Ryan River, BC (Photo by NCC)
A valley-bottom haven for bears, birds and beavers
Old-growth forest and thriving wetlands provide essential habitat for wildlife in the Pemberton Valley.
The Pemberton Valley cuts a narrow path through the Coast Mountains. It's a corridor well-used by grizzly and black bears, moose, deer and many other animals. The Ryan and Lillooet rivers flow through this valley, giving life to the diversity of plants, animals and human communities that thrive here.
On the edge of the Ryan River sits an undeveloped private property that is one of the largest remaining intact private land parcels in the valley. Encompassing both old-growth forest and marshy wetland, this property is a haven for the range of wildlife found in the valley.
The Nature Conservancy of Canada (NCC) is working to acquire this land and bring it into permanent conservation. Protecting this property will safeguard essential and flourishing wildlife habitat from development pressures, such as timber harvesting and agricultural and residential conversion, which impact natural lands in the Pemberton Valley.
The Ryan River property is strongly influenced by the river on which it is situated. Most of this land is on the river's floodplain, ensuring the forests and meadows alike are very wet. The property's wetlands have been identified by the Canadian Wildlife Service as being of the highest ecological quality.
Wetlands provide immense benefits to biodiversity, with one in three provincial species at risk relying on wetlands to meet some or all of their needs. By filtering and purifying fresh water, controlling stream flows, recharging groundwater and preventing erosion, wetlands provide invaluable ecosystem services for human and more-than-human communities alike.
Grizzly bear (Photo by Grant MacHutchon)
The Ryan River property lies within the provincially threatened Squamish-Lillooet Grizzly Bear Population Unit. Provincial biologists have estimated 59 bears in this unit, which is a low number for ensuring its long-term health and vitality.

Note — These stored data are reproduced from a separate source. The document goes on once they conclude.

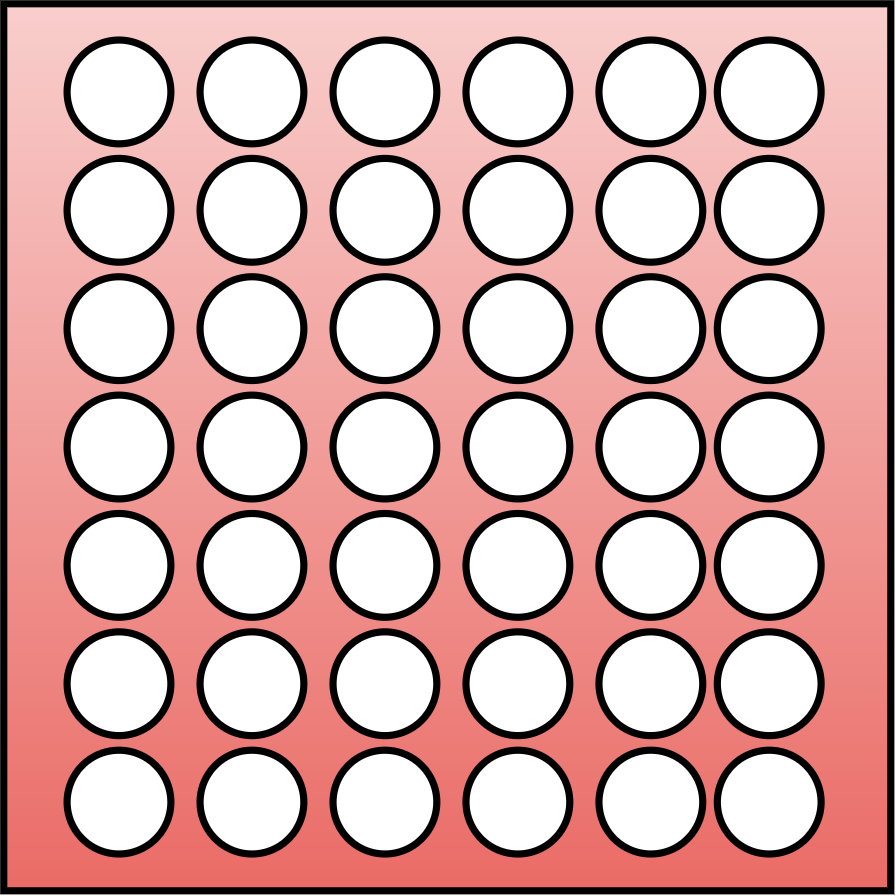
Write a WebGL 2 fragment shader that draws this pattern.

```glsl
#version 300 es
precision highp float;

#define COLUMNS 6
#define ROWS 7
#define FIRST_CENTRE vec2(0.1328, 0.1048)
#define PITCH vec2(0.1484, 0.1321)
#define LAST_COLUMN_SHIFT 0.0163
#define RING_RADIUS 0.0579
#define LINE_WIDTH 0.0080
#define FRAME_CENTRE vec2(0.4992, 0.5008)
#define FRAME_HALF_SIZE 0.4950

uniform vec2 u_resolution;
out vec4 fragColor;

const vec3 WHITE = vec3(1.0);
const vec3 BLACK = vec3(0.0);
const vec3 PALE_PINK = vec3(0.973, 0.808, 0.800);
const vec3 CORAL = vec3(0.918, 0.420, 0.400);

// Signed distance to the nearest circle of the grid
float circleGrid(vec2 p) {
    float row = clamp(round((p.y - FIRST_CENTRE.y) / PITCH.y), 0.0, float(ROWS - 1));
    float nearest = 1e3;
    for (int column = 0; column < COLUMNS; column++) {
        vec2 centre = FIRST_CENTRE + PITCH * vec2(float(column), row);
        // The last column sits closer to its neighbour
        if (column == COLUMNS - 1) centre.x -= LAST_COLUMN_SHIFT;
        nearest = min(nearest, length(p - centre) - RING_RADIUS);
    }
    return nearest;
}

// Signed distance to the square frame
float frameSquare(vec2 p) {
    vec2 q = abs(p - FRAME_CENTRE) - FRAME_HALF_SIZE;
    return max(q.x, q.y);
}

// Coverage of the region where the distance is negative
float fill(float d, float pixel) {
    return clamp(0.5 - d / pixel, 0.0, 1.0);
}

// Coverage of an outline centred on the shape's edge
float stroke(float d, float pixel) {
    return fill(abs(d) - 0.5 * LINE_WIDTH, pixel);
}

void main() {
    vec2 p = gl_FragCoord.xy / u_resolution;
    float pixel = 1.0 / min(u_resolution.x, u_resolution.y);
    float frame = frameSquare(p);
    float circles = circleGrid(p);

    // Panel with a vertical gradient
    float height = (p.y - FRAME_CENTRE.y) / (2.0 * FRAME_HALF_SIZE) + 0.5;
    vec3 gradient = mix(CORAL, PALE_PINK, clamp(height, 0.0, 1.0));
    vec3 color = mix(WHITE, gradient, fill(frame, pixel));

    // White discs, then the black outlines
    color = mix(color, WHITE, fill(circles, pixel));
    color = mix(color, BLACK, stroke(circles, pixel));
    color = mix(color, BLACK, stroke(frame, pixel));

    fragColor = vec4(color, 1.0);
}
```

Protecting undeveloped lands that connect the valley bottom to the forested slopes of the surrounding mountains is essential for maintaining the bears' ability to connect with other geographically separate bear populations.
Rivers and streams provide important spawning and rearing grounds for salmon and other fish species. The Ryan River property follows the river for over two kilometres, as it courses toward Lillooet Lake. The river is known to support coho salmon, as well as rainbow, cutthroat and bull trout.
North American beaver (Photo by Fabio Bretto)
The property contains abundant evidence of beaver activity. These "ecosystem engineers" enhance wetland areas by creating shallow ponds and slowing down the flow of streams with the construction of their dams and lodges.
The Pemberton Valley offers essential refuge and feeding habitat for a wide range of migratory and resident bird species. The nearby Pemberton Wetlands Wildlife Management Area has documented a long list of birds that frequent this area, including hooded merganser, great blue heron, western screech-owl, short-eared owl, common nighthawk, barn swallow, sandhill crane, ring-necked duck, trumpeter swan and turkey vulture.
During this fundraising campaign, The Nature Conservancy of Canada may direct all or a portion of gifts committed to Ryan River to the Southern Interior Program Area, or to the BC Stewardship Endowment Fund (SEF). Donations allocated to the Southern Interior Program Area will support the growth and strategic impact of NCC’s work across the program area. Revenue generated by the SEF provides for long-term management on all NCC properties, including Ryan River, across British Columbia.